The FCA also issued more general guidance on improving renewal practices and encouraged all insurance firms to consider this advice alongside the formal regulation changes. The guidance includes informative notes on appropriate language to be used in renewals notices (which does not discourage the customer from reviewing their policy), changes to policy terms and conditions and how to clearly communicate them to the consumer and making clear to customers the actions they should take if they do not wish to continue with their policy.  

Despite some well-reported failures to fully meet the new regulations on time, the changes are now embedded into standard renewal processes. For some customers it will validate that they are receiving a fair deal from their existing provider, others will feel vindicated in continuing the more-and-more common practice of shopping around whilst it may be a catalyst for a first foray into the wider market in decades for certain Policyholders. Conversely, some might feel being told to shop around is stating the obvious, after all, major price comparison sites spend millions per year on their multi-channel campaigns to remind us that shopping around is best.

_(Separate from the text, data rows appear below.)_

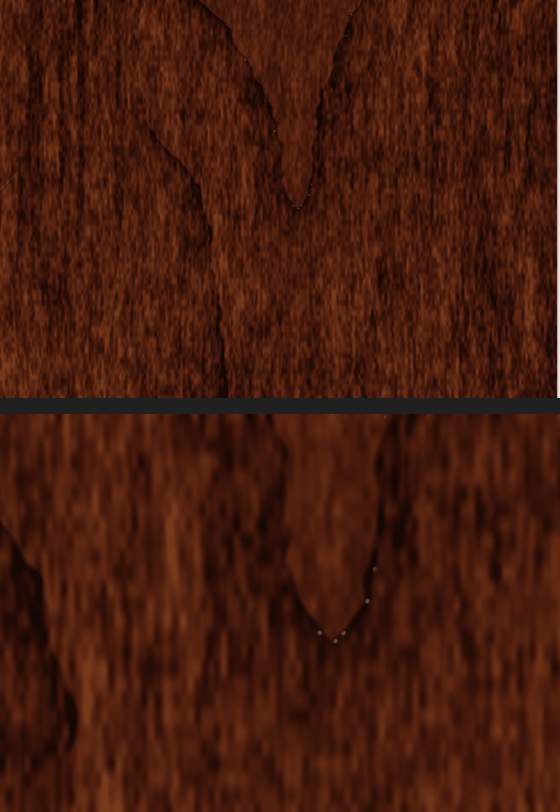
Top, the full canvas; bottom, a detail of the centre.
A WebGL 1 fragment shader for this texture:

```glsl
precision highp float;
// Dark red-brown cherry wood with a V-shaped cathedral figure and wavy growth rings.
// Stretched value noise makes fibres, flecks and streaks; one-sided exponential
// falloffs shade the rings, and the summed tone is mapped to a brown ramp.

uniform vec2 u_resolution;

float hash(vec2 p) {
  vec3 q = fract(vec3(p.xyx) * 0.1031);
  q += dot(q, q.yzx + 33.33);
  return fract((q.x + q.y) * q.z);
}

float noise(vec2 p) {
  vec2 i = floor(p);
  vec2 f = fract(p);
  f = f * f * (3.0 - 2.0 * f);
  return mix(mix(hash(i), hash(i + vec2(1.0, 0.0)), f.x),
             mix(hash(i + vec2(0.0, 1.0)), hash(i + 1.0), f.x), f.y);
}

// Noise centred on zero
float grain(vec2 p) {
  return noise(p) - 0.5;
}

// Sharp at d = 0, fading out towards positive d
float ringShade(float d, float fade) {
  return smoothstep(-0.004, 0.004, d) * exp(-max(d, 0.0) / fade);
}

// Ragged sideways shift of a ring edge
float ragged(float y, float seed) {
  return 0.022 * grain(vec2(y * 17.0, seed)) + 0.012 * grain(vec2(y * 55.0, seed + 9.0));
}

// Horizontal distance outside the V, negative within it
float cathedral(vec2 p) {
  float h = max(p.y - 0.47, 0.0);
  float tip = 0.024 * smoothstep(-0.01, 0.06, h);
  float left = 0.748 - tip - 0.76 * h * h + ragged(p.y, 3.0);
  float right = 0.748 + tip + 0.49 * h * h + ragged(p.y, 7.0);
  return max(max(left - p.x, p.x - right), 0.47 - p.y);
}

// Shading of the stepped ring on the left
float steppedRing(vec2 p) {
  float x = 0.33 + 0.13 * (1.0 - p.y) + 0.12 * (1.0 - smoothstep(0.5, 0.7, p.y));
  float d = x + 0.7 * ragged(p.y, 13.0) - p.x;
  float strength = mix(1.0, 0.55, smoothstep(0.55, 0.85, p.y));
  return strength * (0.5 * ringShade(d, 0.045) + 0.45 * ringShade(d, 0.01));
}

// Fainter, nearly straight rings on the right
float sideRings(vec2 p) {
  float shade = 0.0;
  for (int i = 0; i < 4; i++) {
    float k = float(i);
    float lean = 0.06 * smoothstep(0.3, 0.95, p.y) + 0.015 * p.y;
    float x = 1.08 + 0.075 * k - 0.025 * step(2.5, k) + lean * step(0.5, k);
    x += 0.6 * ragged(p.y * 0.5, 20.0 + k);
    float breaks = 0.35 + 0.65 * noise(vec2(p.y * 5.0, 31.0 + k));
    shade += breaks * (0.38 * ringShade(p.x - x, 0.009) + 0.15 * ringShade(p.x - x, 0.03));
  }
  float curve = 0.875 + 0.3 * p.y - 0.2 * p.y * p.y + 0.6 * ragged(p.y, 41.0);
  float fade = 1.0 - smoothstep(0.4, 0.62, p.y);
  return shade + 0.42 * fade * ringShade(p.x - curve, 0.012);
}

// Dark upright pore streaks, strongest towards the left
float poreStreaks(vec2 p) {
  float n = noise(vec2(p.x * 42.0 + 0.8 * noise(p * vec2(4.0, 5.0)), p.y * 1.8 + 50.0));
  float amount = 0.35 + 0.65 * (1.0 - smoothstep(0.25, 0.45, p.x));
  return 0.42 * amount * smoothstep(0.6, 0.85, n);
}

vec3 woodColor(float t) {
  t = clamp(t, -0.2, 1.45);
  return vec3(0.13, 0.04, 0.02) + vec3(0.23, 0.07, 0.03) * t + vec3(0.0, 0.04, 0.02) * t * t;
}

void main() {
  vec2 p = gl_FragCoord.xy / u_resolution.y;
  float edgeX = u_resolution.x / u_resolution.y;
  float pixel = 1.0 / u_resolution.y;

  // Fibres bend gently along the board
  vec2 q = p + vec2(0.02 * grain(p * vec2(3.0, 2.5)), 0.0);
  float fibres = 0.8 * grain(q * vec2(145.0, 24.0));
  float flecks = 0.75 * grain(q * vec2(175.0, 75.0) + 17.0);
  float streaks = 0.38 * grain(q * vec2(60.0, 4.0) + 29.0);
  float blotches = 0.4 * grain(q * vec2(9.0, 3.5) + 5.0) + 0.3 * grain(q * vec2(26.0, 18.0));

  // The wood within the V is calmer and lighter
  float d = cathedral(p);
  float inside = 1.0 - smoothstep(-0.004, 0.004, d);
  float tone = 0.73 + (fibres + flecks + streaks + blotches) * mix(1.0, 0.65, inside);
  tone += 0.03 * inside;

  // Growth rings and pores
  float rim = ringShade(d, 0.009);
  float rings = 0.42 * ringShade(d, 0.04) + 0.42 * rim + steppedRing(p) + sideRings(p);
  tone -= rings + poreStreaks(q) * (1.0 - inside);
  tone -= 0.3 * smoothstep(edgeX - 0.09, edgeX, p.x);
  vec3 color = woodColor(tone);

  // Tiny glints in the rim and a faint scratch on the left
  vec2 cell = p * 150.0;
  float glint = step(0.94, hash(floor(cell))) * smoothstep(0.45, 0.1, length(fract(cell) - 0.5));
  color += 0.28 * glint * smoothstep(0.35, 0.7, rim);
  float scratch = 1.0 - smoothstep(0.0, 0.003, abs(p.y - 0.522 - p.x));
  color += 0.1 * scratch * (1.0 - smoothstep(0.03, 0.05, p.x));

  // Pale margin beyond the board's right edge
  float margin = smoothstep(-pixel, pixel, p.x - edgeX + 0.007);
  gl_FragColor = vec4(mix(color, vec3(0.93, 0.87, 0.86), margin), 1.0);
}
```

For insurers and brokers it has brought even more into focus renewal rate shock and the resultant impact on customer behaviour and potentially adverse effects on life-time value models.

Whatever the customer actions at renewal, the changes can certainly be seen as a step in the right direction in respect of providing clarity. Ultimately, alerting customers to price changes on an annual basis delivers a line of transparency that hasn’t always been commonplace in general insurance.